Data records
..............................

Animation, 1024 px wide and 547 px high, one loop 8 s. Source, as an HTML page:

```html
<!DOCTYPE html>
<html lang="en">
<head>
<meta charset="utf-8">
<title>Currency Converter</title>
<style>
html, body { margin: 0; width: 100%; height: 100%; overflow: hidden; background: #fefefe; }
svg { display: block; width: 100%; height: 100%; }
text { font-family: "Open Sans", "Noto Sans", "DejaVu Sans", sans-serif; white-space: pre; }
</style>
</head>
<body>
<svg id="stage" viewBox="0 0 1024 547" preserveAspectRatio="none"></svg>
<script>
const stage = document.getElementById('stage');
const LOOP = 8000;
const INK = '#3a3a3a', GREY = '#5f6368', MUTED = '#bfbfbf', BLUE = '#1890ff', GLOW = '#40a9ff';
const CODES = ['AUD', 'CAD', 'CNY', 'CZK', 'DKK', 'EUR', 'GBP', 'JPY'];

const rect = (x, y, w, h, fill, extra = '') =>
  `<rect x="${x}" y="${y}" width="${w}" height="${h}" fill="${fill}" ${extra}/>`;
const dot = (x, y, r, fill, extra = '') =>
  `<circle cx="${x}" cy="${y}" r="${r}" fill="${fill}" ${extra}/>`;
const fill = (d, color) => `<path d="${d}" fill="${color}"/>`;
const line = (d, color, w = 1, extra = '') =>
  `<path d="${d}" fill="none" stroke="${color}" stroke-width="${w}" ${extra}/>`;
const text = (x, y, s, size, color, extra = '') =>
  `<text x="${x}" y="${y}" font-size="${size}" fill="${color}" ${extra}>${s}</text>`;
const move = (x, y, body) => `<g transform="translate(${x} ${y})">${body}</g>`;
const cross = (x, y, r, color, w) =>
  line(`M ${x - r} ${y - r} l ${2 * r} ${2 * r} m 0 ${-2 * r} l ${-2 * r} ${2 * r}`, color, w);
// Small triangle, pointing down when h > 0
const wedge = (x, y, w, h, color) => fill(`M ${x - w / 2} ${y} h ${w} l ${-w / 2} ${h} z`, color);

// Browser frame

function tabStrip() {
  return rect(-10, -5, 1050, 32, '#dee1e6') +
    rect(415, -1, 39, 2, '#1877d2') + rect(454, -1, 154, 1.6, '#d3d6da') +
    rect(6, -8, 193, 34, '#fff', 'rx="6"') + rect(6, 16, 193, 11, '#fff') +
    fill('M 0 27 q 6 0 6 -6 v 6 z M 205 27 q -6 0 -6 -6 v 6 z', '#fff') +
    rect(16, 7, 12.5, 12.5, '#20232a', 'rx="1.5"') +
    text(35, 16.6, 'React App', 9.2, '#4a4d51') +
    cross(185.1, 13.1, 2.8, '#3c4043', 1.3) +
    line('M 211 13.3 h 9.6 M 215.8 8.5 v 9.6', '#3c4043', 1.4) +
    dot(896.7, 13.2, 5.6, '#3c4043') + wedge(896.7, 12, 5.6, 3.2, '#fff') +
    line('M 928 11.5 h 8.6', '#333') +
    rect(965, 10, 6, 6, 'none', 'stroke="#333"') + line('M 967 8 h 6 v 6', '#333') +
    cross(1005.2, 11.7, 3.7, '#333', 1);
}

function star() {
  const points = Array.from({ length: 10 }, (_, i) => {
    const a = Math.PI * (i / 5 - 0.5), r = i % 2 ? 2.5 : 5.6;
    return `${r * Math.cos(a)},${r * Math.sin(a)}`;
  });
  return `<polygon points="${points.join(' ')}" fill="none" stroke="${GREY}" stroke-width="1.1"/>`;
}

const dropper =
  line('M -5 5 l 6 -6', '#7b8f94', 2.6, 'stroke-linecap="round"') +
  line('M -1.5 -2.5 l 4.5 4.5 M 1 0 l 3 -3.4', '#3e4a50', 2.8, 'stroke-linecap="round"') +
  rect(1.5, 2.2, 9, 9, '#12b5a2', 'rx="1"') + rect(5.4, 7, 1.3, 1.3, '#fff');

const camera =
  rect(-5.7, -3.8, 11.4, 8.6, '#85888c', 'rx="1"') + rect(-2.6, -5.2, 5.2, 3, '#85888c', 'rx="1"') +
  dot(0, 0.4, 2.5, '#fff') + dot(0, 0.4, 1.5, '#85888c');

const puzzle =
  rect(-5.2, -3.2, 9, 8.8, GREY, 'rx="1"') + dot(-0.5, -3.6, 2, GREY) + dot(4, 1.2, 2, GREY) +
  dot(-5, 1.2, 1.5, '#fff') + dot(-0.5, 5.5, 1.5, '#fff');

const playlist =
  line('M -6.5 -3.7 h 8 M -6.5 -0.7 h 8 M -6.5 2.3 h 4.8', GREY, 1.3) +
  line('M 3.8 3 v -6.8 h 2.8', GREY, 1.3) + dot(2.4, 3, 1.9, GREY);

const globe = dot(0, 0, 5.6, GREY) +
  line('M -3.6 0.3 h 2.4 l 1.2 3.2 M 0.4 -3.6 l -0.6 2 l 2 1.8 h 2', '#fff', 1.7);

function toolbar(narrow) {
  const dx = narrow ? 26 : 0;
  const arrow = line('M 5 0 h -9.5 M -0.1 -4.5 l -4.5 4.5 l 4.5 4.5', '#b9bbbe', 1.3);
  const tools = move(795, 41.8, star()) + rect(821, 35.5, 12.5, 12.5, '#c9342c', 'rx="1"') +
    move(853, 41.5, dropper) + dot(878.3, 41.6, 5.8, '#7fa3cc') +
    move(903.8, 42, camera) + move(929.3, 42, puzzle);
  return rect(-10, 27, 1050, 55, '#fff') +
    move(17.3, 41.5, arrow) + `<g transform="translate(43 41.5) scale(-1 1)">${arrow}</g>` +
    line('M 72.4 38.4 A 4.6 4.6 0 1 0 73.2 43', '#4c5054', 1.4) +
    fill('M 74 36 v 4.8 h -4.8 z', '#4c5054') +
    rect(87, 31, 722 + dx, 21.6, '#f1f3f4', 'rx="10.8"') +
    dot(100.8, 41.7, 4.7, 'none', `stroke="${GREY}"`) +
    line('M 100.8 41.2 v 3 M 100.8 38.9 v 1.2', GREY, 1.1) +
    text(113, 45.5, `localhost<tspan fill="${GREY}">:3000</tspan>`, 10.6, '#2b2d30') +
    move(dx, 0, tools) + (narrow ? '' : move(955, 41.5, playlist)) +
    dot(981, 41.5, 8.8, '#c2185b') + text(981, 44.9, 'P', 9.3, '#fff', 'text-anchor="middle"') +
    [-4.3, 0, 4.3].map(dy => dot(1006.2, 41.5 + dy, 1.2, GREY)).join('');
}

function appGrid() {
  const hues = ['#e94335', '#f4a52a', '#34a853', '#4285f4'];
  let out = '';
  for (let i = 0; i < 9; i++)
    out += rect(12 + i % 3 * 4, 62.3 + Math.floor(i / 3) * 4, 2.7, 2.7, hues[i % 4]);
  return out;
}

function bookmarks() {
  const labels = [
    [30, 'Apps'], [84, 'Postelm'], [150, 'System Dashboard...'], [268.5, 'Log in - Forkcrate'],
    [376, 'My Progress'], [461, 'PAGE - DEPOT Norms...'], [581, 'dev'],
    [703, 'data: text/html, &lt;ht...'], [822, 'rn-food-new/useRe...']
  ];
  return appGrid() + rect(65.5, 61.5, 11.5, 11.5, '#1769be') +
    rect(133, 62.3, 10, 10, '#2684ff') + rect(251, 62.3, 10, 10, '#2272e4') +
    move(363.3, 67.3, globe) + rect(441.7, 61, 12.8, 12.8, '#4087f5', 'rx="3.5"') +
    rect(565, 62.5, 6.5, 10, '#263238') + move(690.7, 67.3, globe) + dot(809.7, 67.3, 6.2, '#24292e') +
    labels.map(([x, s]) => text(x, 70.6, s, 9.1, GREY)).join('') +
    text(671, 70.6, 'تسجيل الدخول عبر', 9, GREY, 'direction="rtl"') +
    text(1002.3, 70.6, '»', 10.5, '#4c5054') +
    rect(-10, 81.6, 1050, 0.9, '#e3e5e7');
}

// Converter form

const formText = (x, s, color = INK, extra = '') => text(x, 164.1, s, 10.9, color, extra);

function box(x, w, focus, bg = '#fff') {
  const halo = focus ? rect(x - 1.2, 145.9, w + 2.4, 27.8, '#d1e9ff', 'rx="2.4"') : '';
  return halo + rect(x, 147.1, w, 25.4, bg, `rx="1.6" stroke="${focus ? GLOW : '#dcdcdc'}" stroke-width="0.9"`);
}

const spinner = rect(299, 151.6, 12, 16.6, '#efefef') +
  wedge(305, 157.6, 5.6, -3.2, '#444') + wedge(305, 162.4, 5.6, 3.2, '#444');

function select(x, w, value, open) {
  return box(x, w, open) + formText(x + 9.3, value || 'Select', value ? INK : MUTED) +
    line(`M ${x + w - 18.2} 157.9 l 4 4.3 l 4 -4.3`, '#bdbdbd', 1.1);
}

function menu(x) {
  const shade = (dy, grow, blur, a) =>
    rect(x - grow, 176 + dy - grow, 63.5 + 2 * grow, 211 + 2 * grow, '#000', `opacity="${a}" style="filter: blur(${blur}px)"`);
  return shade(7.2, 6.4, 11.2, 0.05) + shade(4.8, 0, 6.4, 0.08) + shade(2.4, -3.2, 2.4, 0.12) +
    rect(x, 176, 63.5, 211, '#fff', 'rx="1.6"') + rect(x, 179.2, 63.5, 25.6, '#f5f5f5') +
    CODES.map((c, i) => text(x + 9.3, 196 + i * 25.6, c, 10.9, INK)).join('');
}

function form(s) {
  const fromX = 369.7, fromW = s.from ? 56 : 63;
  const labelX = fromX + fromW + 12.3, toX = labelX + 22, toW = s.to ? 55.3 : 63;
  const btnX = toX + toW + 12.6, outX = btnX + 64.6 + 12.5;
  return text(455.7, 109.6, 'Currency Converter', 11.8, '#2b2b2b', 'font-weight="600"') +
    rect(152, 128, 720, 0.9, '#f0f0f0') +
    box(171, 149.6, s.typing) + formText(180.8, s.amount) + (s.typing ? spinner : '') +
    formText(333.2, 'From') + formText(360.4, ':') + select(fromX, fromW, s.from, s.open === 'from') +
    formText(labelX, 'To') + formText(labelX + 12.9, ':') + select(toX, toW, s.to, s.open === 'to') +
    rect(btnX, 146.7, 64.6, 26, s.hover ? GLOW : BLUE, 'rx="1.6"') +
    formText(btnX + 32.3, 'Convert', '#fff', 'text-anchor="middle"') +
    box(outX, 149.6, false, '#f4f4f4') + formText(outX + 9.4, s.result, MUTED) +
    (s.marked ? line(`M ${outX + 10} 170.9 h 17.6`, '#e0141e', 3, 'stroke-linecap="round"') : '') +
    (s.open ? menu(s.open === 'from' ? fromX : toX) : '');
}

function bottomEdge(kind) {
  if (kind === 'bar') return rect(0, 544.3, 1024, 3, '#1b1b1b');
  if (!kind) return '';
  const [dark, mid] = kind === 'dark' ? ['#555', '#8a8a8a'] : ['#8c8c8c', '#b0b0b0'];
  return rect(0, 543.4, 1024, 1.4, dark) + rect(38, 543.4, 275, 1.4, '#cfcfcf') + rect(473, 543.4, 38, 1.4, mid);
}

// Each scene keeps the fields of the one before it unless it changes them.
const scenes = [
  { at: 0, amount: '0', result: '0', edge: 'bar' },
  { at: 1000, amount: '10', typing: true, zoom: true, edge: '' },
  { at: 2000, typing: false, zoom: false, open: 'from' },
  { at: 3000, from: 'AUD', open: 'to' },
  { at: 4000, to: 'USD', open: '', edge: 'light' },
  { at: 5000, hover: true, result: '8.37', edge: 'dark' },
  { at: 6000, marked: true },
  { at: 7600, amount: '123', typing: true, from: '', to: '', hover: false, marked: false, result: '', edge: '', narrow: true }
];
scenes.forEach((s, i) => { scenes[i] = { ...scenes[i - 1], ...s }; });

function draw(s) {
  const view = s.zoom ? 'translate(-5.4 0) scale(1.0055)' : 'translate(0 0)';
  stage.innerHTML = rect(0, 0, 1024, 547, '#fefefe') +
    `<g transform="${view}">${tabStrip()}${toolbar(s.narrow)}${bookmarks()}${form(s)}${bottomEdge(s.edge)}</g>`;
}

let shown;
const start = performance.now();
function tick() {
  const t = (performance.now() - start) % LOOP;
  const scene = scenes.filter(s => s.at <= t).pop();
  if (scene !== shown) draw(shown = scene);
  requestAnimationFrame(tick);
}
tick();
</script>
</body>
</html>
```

..............................

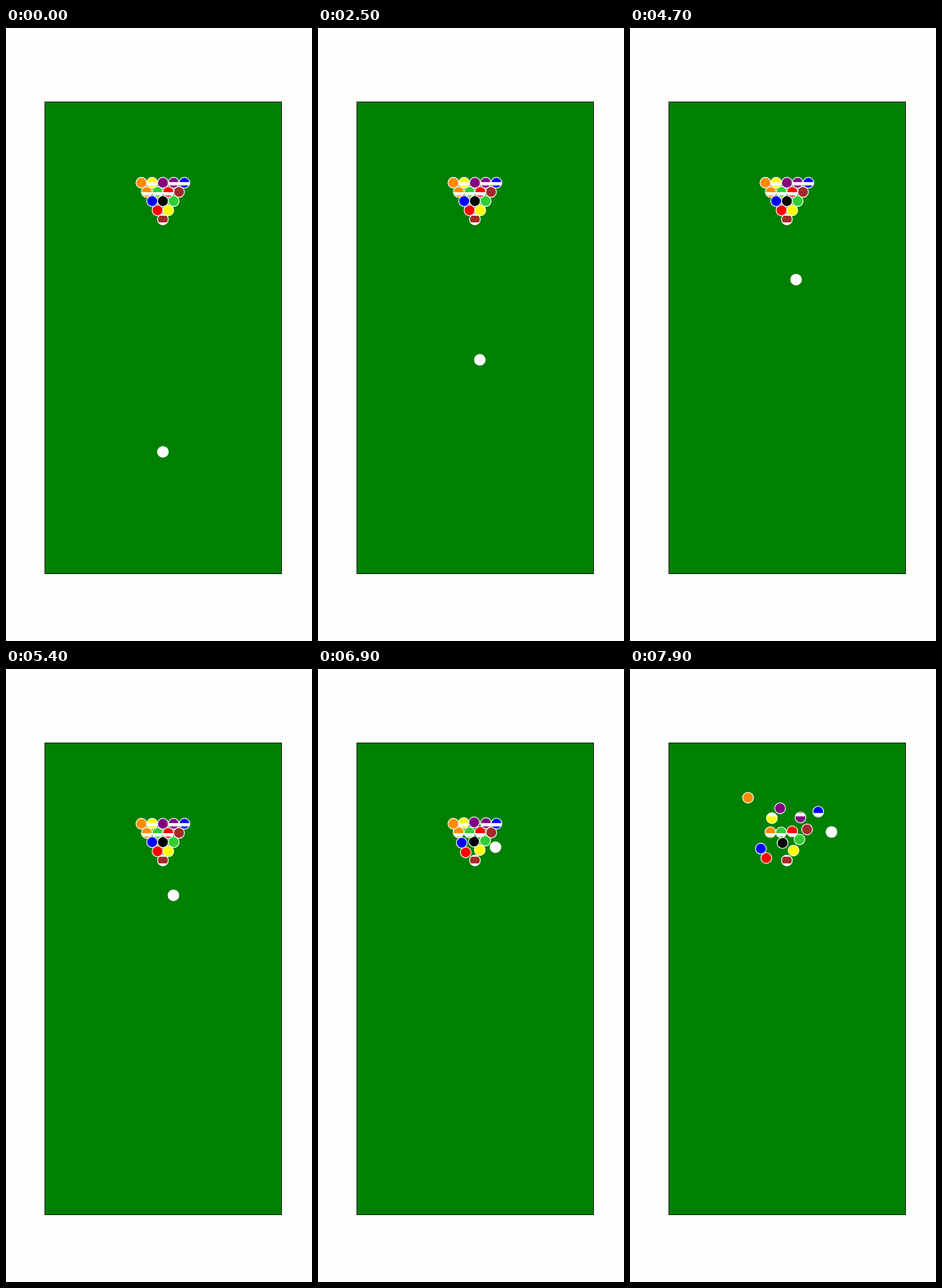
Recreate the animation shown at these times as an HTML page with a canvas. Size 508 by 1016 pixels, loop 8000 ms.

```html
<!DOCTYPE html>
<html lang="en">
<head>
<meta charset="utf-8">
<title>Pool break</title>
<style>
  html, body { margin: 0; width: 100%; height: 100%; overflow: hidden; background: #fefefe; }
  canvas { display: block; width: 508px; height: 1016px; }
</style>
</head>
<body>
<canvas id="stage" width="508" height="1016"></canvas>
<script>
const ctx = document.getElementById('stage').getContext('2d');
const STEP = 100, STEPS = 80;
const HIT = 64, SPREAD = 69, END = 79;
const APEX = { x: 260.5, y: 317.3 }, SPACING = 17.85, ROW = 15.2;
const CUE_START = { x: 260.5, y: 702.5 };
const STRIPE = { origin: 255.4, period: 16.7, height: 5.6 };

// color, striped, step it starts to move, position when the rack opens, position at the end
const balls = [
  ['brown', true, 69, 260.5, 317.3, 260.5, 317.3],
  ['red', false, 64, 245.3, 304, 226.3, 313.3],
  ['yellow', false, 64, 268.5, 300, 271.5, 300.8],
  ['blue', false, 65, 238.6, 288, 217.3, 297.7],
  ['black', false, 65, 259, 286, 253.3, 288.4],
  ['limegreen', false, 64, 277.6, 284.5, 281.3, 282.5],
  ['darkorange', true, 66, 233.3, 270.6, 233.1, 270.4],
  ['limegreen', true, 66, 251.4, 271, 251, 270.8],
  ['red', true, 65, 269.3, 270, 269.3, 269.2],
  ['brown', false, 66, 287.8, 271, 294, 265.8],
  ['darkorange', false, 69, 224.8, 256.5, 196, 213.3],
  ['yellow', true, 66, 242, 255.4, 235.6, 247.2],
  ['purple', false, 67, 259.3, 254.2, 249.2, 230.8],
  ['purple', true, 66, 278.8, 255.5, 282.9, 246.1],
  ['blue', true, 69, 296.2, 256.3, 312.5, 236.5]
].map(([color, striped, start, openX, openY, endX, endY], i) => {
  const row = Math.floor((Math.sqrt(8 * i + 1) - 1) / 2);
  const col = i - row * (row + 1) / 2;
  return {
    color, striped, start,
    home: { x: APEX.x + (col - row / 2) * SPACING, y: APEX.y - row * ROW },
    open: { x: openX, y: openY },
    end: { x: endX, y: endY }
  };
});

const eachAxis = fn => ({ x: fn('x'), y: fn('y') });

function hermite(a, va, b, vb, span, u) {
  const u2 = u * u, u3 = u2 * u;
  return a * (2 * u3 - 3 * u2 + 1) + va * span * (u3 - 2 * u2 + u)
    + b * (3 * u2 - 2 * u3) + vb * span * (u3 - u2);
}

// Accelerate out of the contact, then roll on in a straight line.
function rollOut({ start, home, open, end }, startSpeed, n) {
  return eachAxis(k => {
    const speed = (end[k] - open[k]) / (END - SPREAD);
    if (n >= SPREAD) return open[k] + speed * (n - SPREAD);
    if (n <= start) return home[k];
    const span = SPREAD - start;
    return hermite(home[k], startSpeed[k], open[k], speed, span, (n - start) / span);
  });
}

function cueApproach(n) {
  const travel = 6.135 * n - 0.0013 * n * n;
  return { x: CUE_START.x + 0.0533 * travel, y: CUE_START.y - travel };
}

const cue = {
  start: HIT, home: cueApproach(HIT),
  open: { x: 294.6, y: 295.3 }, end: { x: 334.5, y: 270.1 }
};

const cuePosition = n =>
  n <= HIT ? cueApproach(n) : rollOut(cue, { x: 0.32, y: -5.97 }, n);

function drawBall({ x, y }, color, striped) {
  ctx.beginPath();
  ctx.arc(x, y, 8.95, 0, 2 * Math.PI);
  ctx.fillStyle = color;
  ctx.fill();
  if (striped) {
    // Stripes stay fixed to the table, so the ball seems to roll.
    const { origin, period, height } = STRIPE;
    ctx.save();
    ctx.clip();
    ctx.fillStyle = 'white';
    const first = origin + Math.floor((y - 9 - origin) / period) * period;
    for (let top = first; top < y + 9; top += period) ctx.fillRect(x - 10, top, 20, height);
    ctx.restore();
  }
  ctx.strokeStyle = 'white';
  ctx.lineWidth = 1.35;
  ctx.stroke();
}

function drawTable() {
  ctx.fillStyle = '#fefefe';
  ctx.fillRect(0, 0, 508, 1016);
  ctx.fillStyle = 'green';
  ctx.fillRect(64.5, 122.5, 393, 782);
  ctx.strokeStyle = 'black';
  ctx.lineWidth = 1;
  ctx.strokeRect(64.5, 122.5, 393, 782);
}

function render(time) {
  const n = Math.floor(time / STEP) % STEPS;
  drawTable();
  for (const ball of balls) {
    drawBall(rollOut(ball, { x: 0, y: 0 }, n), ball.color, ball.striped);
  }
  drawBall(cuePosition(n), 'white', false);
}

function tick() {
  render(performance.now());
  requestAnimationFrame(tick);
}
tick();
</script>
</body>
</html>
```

..............................

Requirement: If a line of the data contains the word "home", it should be counted; state the total and nothing more.

Written solution: 5